* _The task_
Look through the records and copy each line that has "weight" in it.

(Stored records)
------------------------------------------------

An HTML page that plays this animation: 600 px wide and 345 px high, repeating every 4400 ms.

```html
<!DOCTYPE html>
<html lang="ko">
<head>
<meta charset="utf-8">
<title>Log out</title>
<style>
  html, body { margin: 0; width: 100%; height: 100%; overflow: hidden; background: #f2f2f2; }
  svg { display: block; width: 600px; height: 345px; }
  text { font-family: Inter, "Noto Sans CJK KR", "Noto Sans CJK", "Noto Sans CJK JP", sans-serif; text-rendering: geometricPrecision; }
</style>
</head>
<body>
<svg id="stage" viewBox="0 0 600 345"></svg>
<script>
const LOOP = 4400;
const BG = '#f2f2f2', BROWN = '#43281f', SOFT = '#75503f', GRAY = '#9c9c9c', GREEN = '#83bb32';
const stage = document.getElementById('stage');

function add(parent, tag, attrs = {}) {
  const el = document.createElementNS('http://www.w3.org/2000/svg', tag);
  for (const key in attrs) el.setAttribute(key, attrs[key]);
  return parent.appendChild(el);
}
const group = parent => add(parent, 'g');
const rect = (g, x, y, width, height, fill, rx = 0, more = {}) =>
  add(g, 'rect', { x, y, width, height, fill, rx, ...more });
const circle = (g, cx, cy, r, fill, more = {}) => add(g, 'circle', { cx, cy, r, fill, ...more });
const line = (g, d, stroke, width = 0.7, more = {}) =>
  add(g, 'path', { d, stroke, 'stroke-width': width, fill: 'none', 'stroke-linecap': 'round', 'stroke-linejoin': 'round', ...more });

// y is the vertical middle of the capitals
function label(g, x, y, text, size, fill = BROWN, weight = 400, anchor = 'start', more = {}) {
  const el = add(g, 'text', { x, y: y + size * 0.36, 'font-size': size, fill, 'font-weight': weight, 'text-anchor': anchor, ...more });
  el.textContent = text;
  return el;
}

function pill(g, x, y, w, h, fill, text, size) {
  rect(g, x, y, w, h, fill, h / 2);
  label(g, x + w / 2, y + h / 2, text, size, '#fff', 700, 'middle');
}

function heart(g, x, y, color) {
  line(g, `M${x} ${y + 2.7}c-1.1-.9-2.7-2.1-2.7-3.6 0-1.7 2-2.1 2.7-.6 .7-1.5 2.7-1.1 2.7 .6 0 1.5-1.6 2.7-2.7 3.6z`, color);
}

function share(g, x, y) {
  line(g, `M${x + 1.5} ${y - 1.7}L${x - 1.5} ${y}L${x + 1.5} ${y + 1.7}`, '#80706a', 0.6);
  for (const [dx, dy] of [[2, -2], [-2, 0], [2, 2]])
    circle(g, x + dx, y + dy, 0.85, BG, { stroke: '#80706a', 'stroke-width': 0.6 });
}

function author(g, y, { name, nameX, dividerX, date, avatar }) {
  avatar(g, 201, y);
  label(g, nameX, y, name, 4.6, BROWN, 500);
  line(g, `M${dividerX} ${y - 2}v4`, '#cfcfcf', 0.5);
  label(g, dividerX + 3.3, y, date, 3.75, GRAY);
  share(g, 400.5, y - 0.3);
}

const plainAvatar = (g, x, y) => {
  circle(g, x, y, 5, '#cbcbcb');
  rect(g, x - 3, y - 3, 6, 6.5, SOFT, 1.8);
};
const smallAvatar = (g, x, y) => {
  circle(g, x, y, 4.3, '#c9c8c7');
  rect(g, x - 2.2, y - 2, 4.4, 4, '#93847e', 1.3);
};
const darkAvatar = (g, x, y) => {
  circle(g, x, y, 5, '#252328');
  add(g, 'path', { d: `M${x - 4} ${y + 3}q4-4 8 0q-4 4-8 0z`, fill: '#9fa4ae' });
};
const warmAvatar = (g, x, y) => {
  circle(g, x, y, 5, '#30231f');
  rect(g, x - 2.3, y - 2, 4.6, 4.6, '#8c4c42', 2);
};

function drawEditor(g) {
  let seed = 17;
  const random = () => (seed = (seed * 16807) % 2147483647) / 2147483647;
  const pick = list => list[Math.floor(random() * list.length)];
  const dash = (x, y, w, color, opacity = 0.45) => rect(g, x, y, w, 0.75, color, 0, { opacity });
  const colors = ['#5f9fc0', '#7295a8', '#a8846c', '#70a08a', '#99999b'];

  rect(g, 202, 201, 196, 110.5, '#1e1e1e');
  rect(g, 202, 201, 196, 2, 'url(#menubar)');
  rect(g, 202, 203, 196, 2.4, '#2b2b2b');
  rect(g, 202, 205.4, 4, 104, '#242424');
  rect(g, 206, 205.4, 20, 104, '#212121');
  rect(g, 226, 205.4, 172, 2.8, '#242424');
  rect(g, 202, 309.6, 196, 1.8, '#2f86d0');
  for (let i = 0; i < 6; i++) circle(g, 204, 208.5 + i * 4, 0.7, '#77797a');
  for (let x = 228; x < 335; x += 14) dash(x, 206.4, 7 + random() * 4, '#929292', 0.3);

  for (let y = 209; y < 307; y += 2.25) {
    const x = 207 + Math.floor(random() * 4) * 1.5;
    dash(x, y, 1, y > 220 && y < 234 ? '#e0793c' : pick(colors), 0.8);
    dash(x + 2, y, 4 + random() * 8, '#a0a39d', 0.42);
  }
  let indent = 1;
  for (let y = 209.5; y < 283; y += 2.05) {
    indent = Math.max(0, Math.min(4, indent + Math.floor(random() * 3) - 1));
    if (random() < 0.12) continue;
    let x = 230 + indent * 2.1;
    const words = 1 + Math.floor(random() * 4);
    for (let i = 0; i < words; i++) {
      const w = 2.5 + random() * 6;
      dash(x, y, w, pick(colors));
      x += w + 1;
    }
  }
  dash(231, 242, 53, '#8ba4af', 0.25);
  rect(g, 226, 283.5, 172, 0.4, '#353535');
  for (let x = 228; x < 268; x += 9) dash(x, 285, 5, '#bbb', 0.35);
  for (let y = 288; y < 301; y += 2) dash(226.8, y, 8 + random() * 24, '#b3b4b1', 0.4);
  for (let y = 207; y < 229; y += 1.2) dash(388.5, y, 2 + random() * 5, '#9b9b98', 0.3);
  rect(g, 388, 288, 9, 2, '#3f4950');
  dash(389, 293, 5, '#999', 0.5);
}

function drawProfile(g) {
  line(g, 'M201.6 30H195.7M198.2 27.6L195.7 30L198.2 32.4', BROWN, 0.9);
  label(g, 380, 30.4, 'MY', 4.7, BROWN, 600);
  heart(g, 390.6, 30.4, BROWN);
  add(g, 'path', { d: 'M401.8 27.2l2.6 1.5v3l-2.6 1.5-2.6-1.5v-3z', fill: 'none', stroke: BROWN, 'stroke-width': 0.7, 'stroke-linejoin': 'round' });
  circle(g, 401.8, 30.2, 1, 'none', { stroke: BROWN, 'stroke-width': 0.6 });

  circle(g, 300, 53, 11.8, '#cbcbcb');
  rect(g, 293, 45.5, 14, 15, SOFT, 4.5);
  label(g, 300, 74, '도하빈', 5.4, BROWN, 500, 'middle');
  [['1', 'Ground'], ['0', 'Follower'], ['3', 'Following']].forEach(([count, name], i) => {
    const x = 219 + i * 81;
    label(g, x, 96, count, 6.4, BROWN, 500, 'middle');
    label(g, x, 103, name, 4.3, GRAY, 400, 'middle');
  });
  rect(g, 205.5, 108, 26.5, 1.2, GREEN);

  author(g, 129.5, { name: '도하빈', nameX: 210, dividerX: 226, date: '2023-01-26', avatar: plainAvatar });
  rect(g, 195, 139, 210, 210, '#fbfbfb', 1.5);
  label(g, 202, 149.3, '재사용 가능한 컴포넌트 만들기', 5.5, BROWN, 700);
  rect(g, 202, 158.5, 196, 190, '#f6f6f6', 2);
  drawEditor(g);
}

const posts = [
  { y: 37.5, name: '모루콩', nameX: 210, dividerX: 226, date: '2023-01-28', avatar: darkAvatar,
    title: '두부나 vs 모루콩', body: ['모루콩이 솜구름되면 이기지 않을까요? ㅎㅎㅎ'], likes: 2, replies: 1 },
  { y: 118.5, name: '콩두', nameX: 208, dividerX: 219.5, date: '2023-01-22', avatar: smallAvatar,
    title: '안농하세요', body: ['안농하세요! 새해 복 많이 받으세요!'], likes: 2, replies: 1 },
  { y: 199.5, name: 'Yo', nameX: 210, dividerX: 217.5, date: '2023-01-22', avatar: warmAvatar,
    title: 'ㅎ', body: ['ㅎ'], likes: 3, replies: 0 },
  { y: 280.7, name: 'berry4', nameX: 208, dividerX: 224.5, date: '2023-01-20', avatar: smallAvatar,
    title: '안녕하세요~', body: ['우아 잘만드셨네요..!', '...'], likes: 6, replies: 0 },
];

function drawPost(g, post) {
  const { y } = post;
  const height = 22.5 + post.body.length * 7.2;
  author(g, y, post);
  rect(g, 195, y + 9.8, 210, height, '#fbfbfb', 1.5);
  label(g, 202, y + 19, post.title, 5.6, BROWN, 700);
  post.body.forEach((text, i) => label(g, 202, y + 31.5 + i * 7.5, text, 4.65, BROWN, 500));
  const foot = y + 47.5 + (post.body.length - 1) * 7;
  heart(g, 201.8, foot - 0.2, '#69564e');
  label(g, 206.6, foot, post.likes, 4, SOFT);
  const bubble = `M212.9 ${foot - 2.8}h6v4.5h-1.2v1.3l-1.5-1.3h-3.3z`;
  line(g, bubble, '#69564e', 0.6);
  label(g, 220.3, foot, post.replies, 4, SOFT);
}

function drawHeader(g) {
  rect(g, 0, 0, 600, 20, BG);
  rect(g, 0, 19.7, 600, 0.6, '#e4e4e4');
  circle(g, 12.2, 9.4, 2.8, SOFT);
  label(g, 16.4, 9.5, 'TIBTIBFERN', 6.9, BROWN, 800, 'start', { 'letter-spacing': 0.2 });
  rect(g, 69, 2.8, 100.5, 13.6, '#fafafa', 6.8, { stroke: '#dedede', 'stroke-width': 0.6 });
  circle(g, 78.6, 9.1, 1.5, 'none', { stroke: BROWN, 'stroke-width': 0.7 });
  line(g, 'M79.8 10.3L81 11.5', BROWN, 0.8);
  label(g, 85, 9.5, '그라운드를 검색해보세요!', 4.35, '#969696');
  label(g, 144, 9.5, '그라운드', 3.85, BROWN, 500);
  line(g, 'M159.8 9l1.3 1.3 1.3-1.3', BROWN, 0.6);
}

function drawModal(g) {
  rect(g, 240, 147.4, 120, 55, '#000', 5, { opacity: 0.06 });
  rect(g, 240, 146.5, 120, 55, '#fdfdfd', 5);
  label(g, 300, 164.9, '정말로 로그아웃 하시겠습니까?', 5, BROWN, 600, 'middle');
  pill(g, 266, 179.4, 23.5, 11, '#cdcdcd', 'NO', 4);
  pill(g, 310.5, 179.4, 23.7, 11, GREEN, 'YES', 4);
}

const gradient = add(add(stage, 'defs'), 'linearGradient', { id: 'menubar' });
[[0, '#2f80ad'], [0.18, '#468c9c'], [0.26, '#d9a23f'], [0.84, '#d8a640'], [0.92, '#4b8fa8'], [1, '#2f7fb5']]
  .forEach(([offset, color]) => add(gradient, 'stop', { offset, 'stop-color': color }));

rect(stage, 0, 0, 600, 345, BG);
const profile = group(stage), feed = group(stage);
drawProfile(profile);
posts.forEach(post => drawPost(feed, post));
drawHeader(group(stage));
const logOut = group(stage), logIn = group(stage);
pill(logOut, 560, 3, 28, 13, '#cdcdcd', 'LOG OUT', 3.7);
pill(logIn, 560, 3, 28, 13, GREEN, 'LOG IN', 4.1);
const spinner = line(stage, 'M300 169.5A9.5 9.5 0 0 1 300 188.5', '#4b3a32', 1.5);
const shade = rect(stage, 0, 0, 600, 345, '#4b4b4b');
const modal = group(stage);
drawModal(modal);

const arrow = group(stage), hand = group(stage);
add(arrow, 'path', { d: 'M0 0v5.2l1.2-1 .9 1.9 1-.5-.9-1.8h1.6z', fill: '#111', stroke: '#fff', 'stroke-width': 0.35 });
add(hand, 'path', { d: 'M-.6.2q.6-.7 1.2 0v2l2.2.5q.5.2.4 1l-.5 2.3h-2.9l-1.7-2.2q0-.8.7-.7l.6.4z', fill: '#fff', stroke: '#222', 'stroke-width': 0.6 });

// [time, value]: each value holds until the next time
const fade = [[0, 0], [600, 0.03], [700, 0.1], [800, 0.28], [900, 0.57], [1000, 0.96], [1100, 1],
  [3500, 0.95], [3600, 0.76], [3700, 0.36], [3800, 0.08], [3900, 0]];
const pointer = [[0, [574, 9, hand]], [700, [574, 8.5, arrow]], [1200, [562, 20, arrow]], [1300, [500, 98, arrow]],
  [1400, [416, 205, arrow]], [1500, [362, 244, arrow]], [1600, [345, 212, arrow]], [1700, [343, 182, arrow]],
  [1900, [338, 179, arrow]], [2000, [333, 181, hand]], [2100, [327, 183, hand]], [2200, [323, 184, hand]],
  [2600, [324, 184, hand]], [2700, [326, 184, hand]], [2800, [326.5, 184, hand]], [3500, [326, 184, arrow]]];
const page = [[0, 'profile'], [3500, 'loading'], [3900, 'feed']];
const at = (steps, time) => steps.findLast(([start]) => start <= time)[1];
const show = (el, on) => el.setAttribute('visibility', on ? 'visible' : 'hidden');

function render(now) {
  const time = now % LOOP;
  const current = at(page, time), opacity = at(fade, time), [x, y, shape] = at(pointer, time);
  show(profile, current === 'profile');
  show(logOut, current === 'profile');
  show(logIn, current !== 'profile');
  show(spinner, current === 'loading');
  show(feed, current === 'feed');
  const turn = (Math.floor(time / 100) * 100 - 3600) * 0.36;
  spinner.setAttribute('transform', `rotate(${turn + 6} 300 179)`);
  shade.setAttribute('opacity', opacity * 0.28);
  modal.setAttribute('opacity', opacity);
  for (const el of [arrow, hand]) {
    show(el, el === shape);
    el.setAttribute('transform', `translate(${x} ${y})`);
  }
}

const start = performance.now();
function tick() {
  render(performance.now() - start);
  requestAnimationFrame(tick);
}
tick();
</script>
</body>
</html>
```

------------------------------------------------

* _Output_
function label(g, x, y, text, size, fill = BROWN, weight = 400, anchor = 'start', more = {}) {
  const el = add(g, 'text', { x, y: y + size * 0.36, 'font-size': size, fill, 'font-weight': weight, 'text-anchor': anchor, ...more });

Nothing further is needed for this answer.